Exercise brief => Output the whole listing below exactly, omitting the images.

Information provided =>
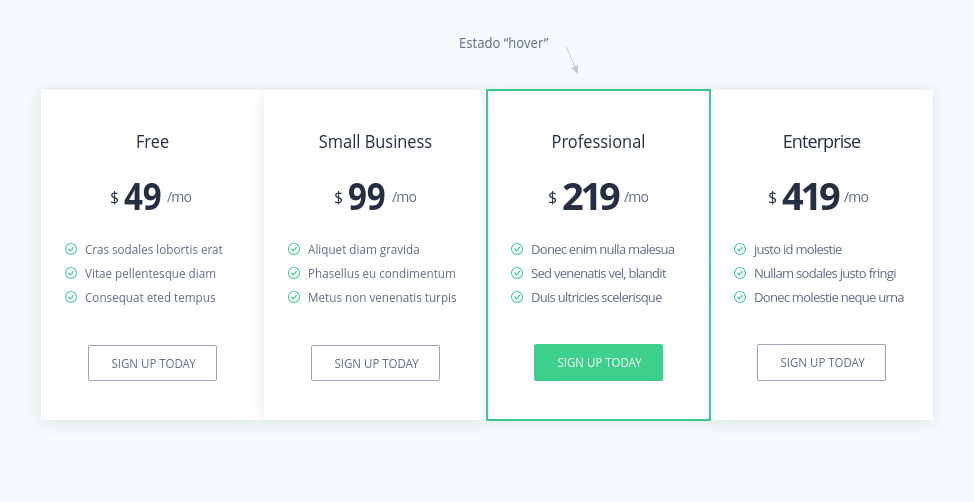
<!DOCTYPE html>
<html lang="es">
<head>
<meta charset="utf-8">
<title>Pricing table</title>
<style>
:root {
  --page: #f5fafc;
  --card: #ffffff;
  --ink: #242f42;
  --muted: #606c84;
  --outline: #9aa4b4;
  --accent: #3dd08d;
  --accent-edge: #3ccb8f;
  --arrow: #c6cbcf;
}
* { box-sizing: border-box; margin: 0; padding: 0; }
html, body { width: 974px; height: 502px; overflow: hidden; }
body {
  position: relative;
  background: var(--page);
  color: var(--muted);
  font-family: "Open Sans", "Noto Sans", sans-serif;
  white-space: nowrap;
}
.state-note {
  position: absolute;
  left: 459px;
  top: 33px;
  font-size: 14px;
  line-height: 20px;
  transform: scaleX(.935);
  transform-origin: left;
}
.state-arrow { position: absolute; left: 560px; top: 40px; }
.plans {
  display: grid;
  grid-template-columns: repeat(4, 223px);
  height: 420px;
  padding: 90px 41px 0;
}
.plan {
  height: 330px;
  padding-top: 39px;
  background: var(--card);
  box-shadow: 0 2px 16px rgba(50, 85, 80, .13);
}
.plan.is-hover {
  position: relative;
  z-index: 1;
  box-shadow: 0 0 0 1px var(--accent-edge), inset 0 0 0 1px var(--accent-edge), 0 2px 16px rgba(50, 85, 80, .1);
}
.plan h2 {
  height: 24px;
  color: var(--ink);
  font-size: 18px;
  font-weight: 400;
  line-height: 24px;
  text-align: center;
  transform: scaleX(.91);
}
.price {
  display: grid;
  grid-template-columns: 14px var(--amount, 43px) auto;
  align-items: center;
  height: 44px;
  margin-top: 20px;
  padding-left: var(--inset, 69px);
}
.currency { padding-top: 4px; color: var(--ink); font-size: 16px; line-height: 20px; }
.amount {
  color: var(--ink);
  font-size: 38px;
  font-weight: 700;
  line-height: 44px;
  transform: scaleX(.87);
  transform-origin: left;
}
.period { padding-top: 4px; font-size: 14px; line-height: 20px; letter-spacing: -.8px; }
.features { margin-top: 20px; list-style: none; }
.features li {
  display: flex;
  align-items: center;
  gap: 7px;
  height: 24px;
  padding-left: 23px;
  font-size: 13px;
  line-height: 24px;
}
.features svg { flex: none; }
.features span { transform: scaleX(.898); transform-origin: left; }
.signup {
  display: block;
  width: 129px;
  height: 36px;
  margin: 36px 0 0 47px;
  border: 1px solid var(--outline);
  border-radius: 2px;
  color: var(--muted);
  font-size: 13px;
  line-height: 35px;
  text-align: center;
  text-decoration: none;
}
.signup span { display: inline-block; transform: translateX(1px) scaleX(.885); }
.is-hover .signup {
  height: 37px;
  margin-top: 35px;
  border-color: var(--accent);
  background: var(--accent);
  color: #fff;
}
.is-tight .signup { margin-top: 35px; height: 37px; }
.is-tight .amount { transform: none; letter-spacing: -3.2px; }
.is-tight .features span { transform: none; letter-spacing: -.72px; }
.is-enterprise h2 { transform: none; letter-spacing: -.9px; }
.is-small { --inset: 70px; --amount: 44px; }
.is-hover { --inset: 61px; --amount: 62px; }
.is-enterprise { --inset: 58px; --amount: 62px; }
</style>
</head>
<body>
<svg width="0" height="0" style="position:absolute" aria-hidden="true">
  <defs>
    <g id="check" fill="none" stroke="#3ccb8f" stroke-linecap="round" stroke-linejoin="round">
      <circle cx="7" cy="7" r="5.5" stroke-width="1.1"/>
      <path d="M4.7 7.2 L6.4 8.8 L9.4 5.4" stroke-width="1.2"/>
    </g>
  </defs>
</svg>

<p class="state-note">Estado “hover”</p>
<svg class="state-arrow" width="24" height="38" aria-hidden="true">
  <line x1="6" y1="6" x2="15" y2="27" stroke="#c6cbcf"/>
  <polygon points="11,28 18,25 18,34" fill="#c6cbcf"/>
</svg>

<main class="plans">
  <section class="plan">
    <h2>Free</h2>
    <p class="price"><span class="currency">$</span><span class="amount">49</span><span class="period">/mo</span></p>
    <ul class="features">
      <li><svg width="14" height="14"><use href="#check"/></svg><span>Cras sodales lobortis erat</span></li>
      <li><svg width="14" height="14"><use href="#check"/></svg><span>Vitae pellentesque diam</span></li>
      <li><svg width="14" height="14"><use href="#check"/></svg><span>Consequat eted tempus</span></li>
    </ul>
    <a class="signup" href="#"><span>SIGN UP TODAY</span></a>
  </section>

  <section class="plan is-small">
    <h2>Small Business</h2>
    <p class="price"><span class="currency">$</span><span class="amount">99</span><span class="period">/mo</span></p>
    <ul class="features">
      <li><svg width="14" height="14"><use href="#check"/></svg><span>Aliquet diam gravida</span></li>
      <li><svg width="14" height="14"><use href="#check"/></svg><span>Phasellus eu condimentum</span></li>
      <li><svg width="14" height="14"><use href="#check"/></svg><span>Metus non venenatis turpis</span></li>
    </ul>
    <a class="signup" href="#"><span>SIGN UP TODAY</span></a>
  </section>

  <section class="plan is-hover is-tight">
    <h2>Professional</h2>
    <p class="price"><span class="currency">$</span><span class="amount">219</span><span class="period">/mo</span></p>
    <ul class="features">
      <li><svg width="14" height="14"><use href="#check"/></svg><span>Donec enim nulla malesua</span></li>
      <li><svg width="14" height="14"><use href="#check"/></svg><span>Sed venenatis vel, blandit</span></li>
      <li><svg width="14" height="14"><use href="#check"/></svg><span>Duis ultricies scelerisque</span></li>
    </ul>
    <a class="signup" href="#"><span>SIGN UP TODAY</span></a>
  </section>

  <section class="plan is-enterprise is-tight">
    <h2>Enterprise</h2>
    <p class="price"><span class="currency">$</span><span class="amount">419</span><span class="period">/mo</span></p>
    <ul class="features">
      <li><svg width="14" height="14"><use href="#check"/></svg><span>justo id molestie</span></li>
      <li><svg width="14" height="14"><use href="#check"/></svg><span>Nullam sodales justo fringi</span></li>
      <li><svg width="14" height="14"><use href="#check"/></svg><span>Donec molestie neque urna</span></li>
    </ul>
    <a class="signup" href="#"><span>SIGN UP TODAY</span></a>
  </section>
</main>
</body>
</html>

Exercise result =>
<!DOCTYPE html>
<html lang="es">
<head>
<meta charset="utf-8">
<title>Pricing table</title>
<style>
:root {
  --page: #f5fafc;
  --card: #ffffff;
  --ink: #242f42;
  --muted: #606c84;
  --outline: #9aa4b4;
  --accent: #3dd08d;
  --accent-edge: #3ccb8f;
  --arrow: #c6cbcf;
}
* { box-sizing: border-box; margin: 0; padding: 0; }
html, body { width: 974px; height: 502px; overflow: hidden; }
body {
  position: relative;
  background: var(--page);
  color: var(--muted);
  font-family: "Open Sans", "Noto Sans", sans-serif;
  white-space: nowrap;
}
.state-note {
  position: absolute;
  left: 459px;
  top: 33px;
  font-size: 14px;
  line-height: 20px;
  transform: scaleX(.935);
  transform-origin: left;
}
.state-arrow { position: absolute; left: 560px; top: 40px; }
.plans {
  display: grid;
  grid-template-columns: repeat(4, 223px);
  height: 420px;
  padding: 90px 41px 0;
}
.plan {
  height: 330px;
  padding-top: 39px;
  background: var(--card);
  box-shadow: 0 2px 16px rgba(50, 85, 80, .13);
}
.plan.is-hover {
  position: relative;
  z-index: 1;
  box-shadow: 0 0 0 1px var(--accent-edge), inset 0 0 0 1px var(--accent-edge), 0 2px 16px rgba(50, 85, 80, .1);
}
.plan h2 {
  height: 24px;
  color: var(--ink);
  font-size: 18px;
  font-weight: 400;
  line-height: 24px;
  text-align: center;
  transform: scaleX(.91);
}
.price {
  display: grid;
  grid-template-columns: 14px var(--amount, 43px) auto;
  align-items: center;
  height: 44px;
  margin-top: 20px;
  padding-left: var(--inset, 69px);
}
.currency { padding-top: 4px; color: var(--ink); font-size: 16px; line-height: 20px; }
.amount {
  color: var(--ink);
  font-size: 38px;
  font-weight: 700;
  line-height: 44px;
  transform: scaleX(.87);
  transform-origin: left;
}
.period { padding-top: 4px; font-size: 14px; line-height: 20px; letter-spacing: -.8px; }
.features { margin-top: 20px; list-style: none; }
.features li {
  display: flex;
  align-items: center;
  gap: 7px;
  height: 24px;
  padding-left: 23px;
  font-size: 13px;
  line-height: 24px;
}
.features svg { flex: none; }
.features span { transform: scaleX(.898); transform-origin: left; }
.signup {
  display: block;
  width: 129px;
  height: 36px;
  margin: 36px 0 0 47px;
  border: 1px solid var(--outline);
  border-radius: 2px;
  color: var(--muted);
  font-size: 13px;
  line-height: 35px;
  text-align: center;
  text-decoration: none;
}
.signup span { display: inline-block; transform: translateX(1px) scaleX(.885); }
.is-hover .signup {
  height: 37px;
  margin-top: 35px;
  border-color: var(--accent);
  background: var(--accent);
  color: #fff;
}
.is-tight .signup { margin-top: 35px; height: 37px; }
.is-tight .amount { transform: none; letter-spacing: -3.2px; }
.is-tight .features span { transform: none; letter-spacing: -.72px; }
.is-enterprise h2 { transform: none; letter-spacing: -.9px; }
.is-small { --inset: 70px; --amount: 44px; }
.is-hover { --inset: 61px; --amount: 62px; }
.is-enterprise { --inset: 58px; --amount: 62px; }
</style>
</head>
<body>
<svg width="0" height="0" style="position:absolute" aria-hidden="true">
  <defs>
    <g id="check" fill="none" stroke="#3ccb8f" stroke-linecap="round" stroke-linejoin="round">
      <circle cx="7" cy="7" r="5.5" stroke-width="1.1"/>
      <path d="M4.7 7.2 L6.4 8.8 L9.4 5.4" stroke-width="1.2"/>
    </g>
  </defs>
</svg>

<p class="state-note">Estado “hover”</p>
<svg class="state-arrow" width="24" height="38" aria-hidden="true">
  <line x1="6" y1="6" x2="15" y2="27" stroke="#c6cbcf"/>
  <polygon points="11,28 18,25 18,34" fill="#c6cbcf"/>
</svg>

<main class="plans">
  <section class="plan">
    <h2>Free</h2>
    <p class="price"><span class="currency">$</span><span class="amount">49</span><span class="period">/mo</span></p>
    <ul class="features">
      <li><svg width="14" height="14"><use href="#check"/></svg><span>Cras sodales lobortis erat</span></li>
      <li><svg width="14" height="14"><use href="#check"/></svg><span>Vitae pellentesque diam</span></li>
      <li><svg width="14" height="14"><use href="#check"/></svg><span>Consequat eted tempus</span></li>
    </ul>
    <a class="signup" href="#"><span>SIGN UP TODAY</span></a>
  </section>

  <section class="plan is-small">
    <h2>Small Business</h2>
    <p class="price"><span class="currency">$</span><span class="amount">99</span><span class="period">/mo</span></p>
    <ul class="features">
      <li><svg width="14" height="14"><use href="#check"/></svg><span>Aliquet diam gravida</span></li>
      <li><svg width="14" height="14"><use href="#check"/></svg><span>Phasellus eu condimentum</span></li>
      <li><svg width="14" height="14"><use href="#check"/></svg><span>Metus non venenatis turpis</span></li>
    </ul>
    <a class="signup" href="#"><span>SIGN UP TODAY</span></a>
  </section>

  <section class="plan is-hover is-tight">
    <h2>Professional</h2>
    <p class="price"><span class="currency">$</span><span class="amount">219</span><span class="period">/mo</span></p>
    <ul class="features">
      <li><svg width="14" height="14"><use href="#check"/></svg><span>Donec enim nulla malesua</span></li>
      <li><svg width="14" height="14"><use href="#check"/></svg><span>Sed venenatis vel, blandit</span></li>
      <li><svg width="14" height="14"><use href="#check"/></svg><span>Duis ultricies scelerisque</span></li>
    </ul>
    <a class="signup" href="#"><span>SIGN UP TODAY</span></a>
  </section>

  <section class="plan is-enterprise is-tight">
    <h2>Enterprise</h2>
    <p class="price"><span class="currency">$</span><span class="amount">419</span><span class="period">/mo</span></p>
    <ul class="features">
      <li><svg width="14" height="14"><use href="#check"/></svg><span>justo id molestie</span></li>
      <li><svg width="14" height="14"><use href="#check"/></svg><span>Nullam sodales justo fringi</span></li>
      <li><svg width="14" height="14"><use href="#check"/></svg><span>Donec molestie neque urna</span></li>
    </ul>
    <a class="signup" href="#"><span>SIGN UP TODAY</span></a>
  </section>
</main>
</body>
</html>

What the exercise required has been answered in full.